How much does it cost to get dinner for 200 people? Someone estimated $10k, which seemed ridiculously high to me, but it comes out to $50/per person. I can easily spend that on a nice night out with friends. With a salad, dinner, and dessert–coffee and wine to our hearts’ delight–$50 no longer seems that unreasonable.

Tampons cost about $0.20/each. A tampon dispenser runs about $750. One of these stores about 50 tampons. Assuming you have to refill it periodically (let’s say it costs a generous $20.00 to have someone refill it), we get:

[20*(tampons/50)] + 750 + .20(tampons) = 10,000

Which, I think, comes out to about 8,400 tampons.

In a typical menstruation period, people use about 20 tampons. This $10,000 could provide tampons for an estimated 420 cycles.

Why are we using tampons? Access to tampons is a huge issue for the homeless.

In some ways, 420 cycles doesn’t seem like a whole lot–there are more homeless people menstruating in any given major US city right now.

Food scales pretty well, when looking at spending $10,000. GenerationOn estimates that this could buy 40,000 meals.

Massachusetts gets reimbursed $3.16 per meal by the federal government for free student lunch. This $10k could also get us about 3,160 school lunches in MA.
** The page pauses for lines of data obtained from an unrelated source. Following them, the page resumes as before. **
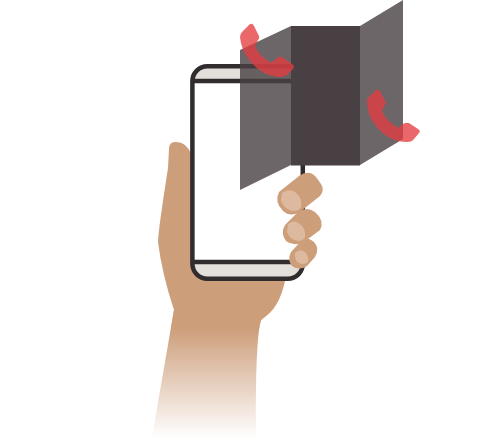
<!DOCTYPE html>
<html lang="en">
<head>
<meta charset="utf-8">
<title>Hand holding a phone with folding panels</title>
<style>
:root {
  --paper: #ffffff;
  --skin: #cd9e7a;
  --nail: #dcb99f;
  --frame: #312c2e;
  --bezel: #e3e0dc;
  --panel: #494043;
  --call: #e43d40;
}
html, body { margin: 0; background: var(--paper); overflow: hidden; }
svg { display: block; width: 488px; height: 444px; }
.skin { fill: var(--skin); }
.nail { fill: var(--nail); }
.screen { fill: var(--paper); }
.bezel { fill: var(--bezel); }
.frame { fill: none; stroke: var(--frame); stroke-width: 4.5; }
.panel { fill: var(--panel); }
.wing { fill: var(--panel); fill-opacity: .8; }
.call { fill: var(--call); fill-opacity: .78; }
</style>
</head>
<body>
<svg viewBox="0 0 488 444" role="img" aria-label="Hand holding a phone, with a folding panel and two red handsets">
  <defs>
    <linearGradient id="wrist-fade" gradientUnits="userSpaceOnUse" x1="0" y1="328" x2="0" y2="438">
      <stop offset="0" stop-color="#cd9e7a"/>
      <stop offset="1" stop-color="#cd9e7a" stop-opacity="0"/>
    </linearGradient>
    <clipPath id="phone-body"><rect x="192" y="66" width="111" height="213" rx="15"/></clipPath>
  </defs>

  <g id="palm-and-arm">
    <path fill="url(#wrist-fade)" d="M174 310 L152 437 H256 Q255 341 261 320 L266 316 L270 300 Z"/>
    <path class="skin" d="M169 149 Q169 142 175 142 Q186 141 192 155 L210 270 H287 Q282 305 266 316 L261 320 L259 328 H171 L174 310 Q162 274 158 242 Q158 232 168 168 Z"/>
  </g>

  <g id="phone">
    <g clip-path="url(#phone-body)">
      <rect class="screen" x="192" y="66" width="111" height="213"/>
      <rect class="bezel" x="192" y="66" width="111" height="15"/>
      <rect class="bezel" x="192" y="262" width="111" height="17"/>
    </g>
    <path class="frame" d="M192 81 H303 M192 262 H303"/>
    <rect class="frame" x="192.400" y="66.300" width="110.400" height="212.400" rx="15"/>
  </g>

  <g id="fingers">
    <path class="skin" d="M279 192 L299 176 Q309 169 316 177 L321 184 Q325 190 320 196 L301 211 Q291 218 283 211 Q274 202 279 192 Z"/>
    <path class="skin" d="M285 225 L298 212 Q307 206 315 212 Q325 221 320 230 L304 242 Q294 247 286 241 Q280 233 285 225 Z"/>
    <path class="skin" d="M291 252 L302 240 Q308 236 314 242 Q320 249 315 257 L307 266 Q299 271 292 266 Q287 260 291 252 Z"/>
    <path class="nail" d="M282 193 Q288 188 295 192 Q303 198 301 207 Q299 211 293 211 Q285 210 281 201 Z"/>
    <path class="nail" d="M288 224 Q294 219 300 224 Q306 229 305 237 Q303 241 298 241 Q290 240 287 232 Z"/>
    <path class="nail" d="M295 253 Q300 248 305 252 Q309 256 308 262 Q306 264 302 264 Q296 263 295 257 Z"/>
  </g>

  <g id="folding-panel">
    <polygon class="wing" points="240,50 291,26 291,165 240,190"/>
    <polygon class="wing" points="360,26 403,0 403,139 360,165"/>
    <rect class="panel" x="291" y="26" width="69" height="139.500"/>
  </g>

  <g id="handsets">
    <path class="call" d="M240 37 Q240 34 242 32 L249 25 Q252 22 254 26 L259 36 Q260 38 258 40 L255 46 Q259 56 271 63 L277 58 Q279 56 282 57 L292 64 Q295 66 293 69 L288 74 Q285 77 281 77 Q263 77 250 61 Q241 50 240 37 Z"/>
    <path class="call" d="M367 102 Q366 100 368 98 L375 91 Q378 88 380 91 L385 101 Q387 103 385 105 L382 111 Q386 121 398 128 L403 124 Q406 122 409 123 L418 129 Q421 131 419 133 L414 139 Q412 142 407 142 Q389 142 376 126 Q367 115 367 102 Z"/>
  </g>
</svg>
</body>
</html>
I enjoy getting nice, free dinners with my friends. The networking is cool, but I really like just sitting with the people I like, talking about things we care about, and not having to pay for dinner on an already expensive trip.

I’m not saying we should stop having speaker dinners at conferences. Nor am I condemning spending money for fun, or calling these things frivolous. My roommate, in response to the avocado toast debacle, and someone calling her out on drinking expensive lattes, argued that the joy she gets from those things is sometimes something she needs to deal with all the stress of living in one of the most expensive cities in the United States.

I do think we need to consider whether this is the best use of the $10,000, and if instead we should be doing something else. It’s unlikely that any major tech company would be interested in buying tampons for a bunch of homeless women or lunch for a bunch of students–the ROI on it is pretty insignificant compared to the overall industry benefits of building a strong, more connected community of “thought leaders” in technology.

But sometimes, as I turn down the piece of cheesecake someone already cut and plated for me, as I ask the waiter for another bottle of wine for the table, or as I play with the little card announcing to the organizers that I am a vegetarian, I wonder if it’s the right thing for me to be at this meal.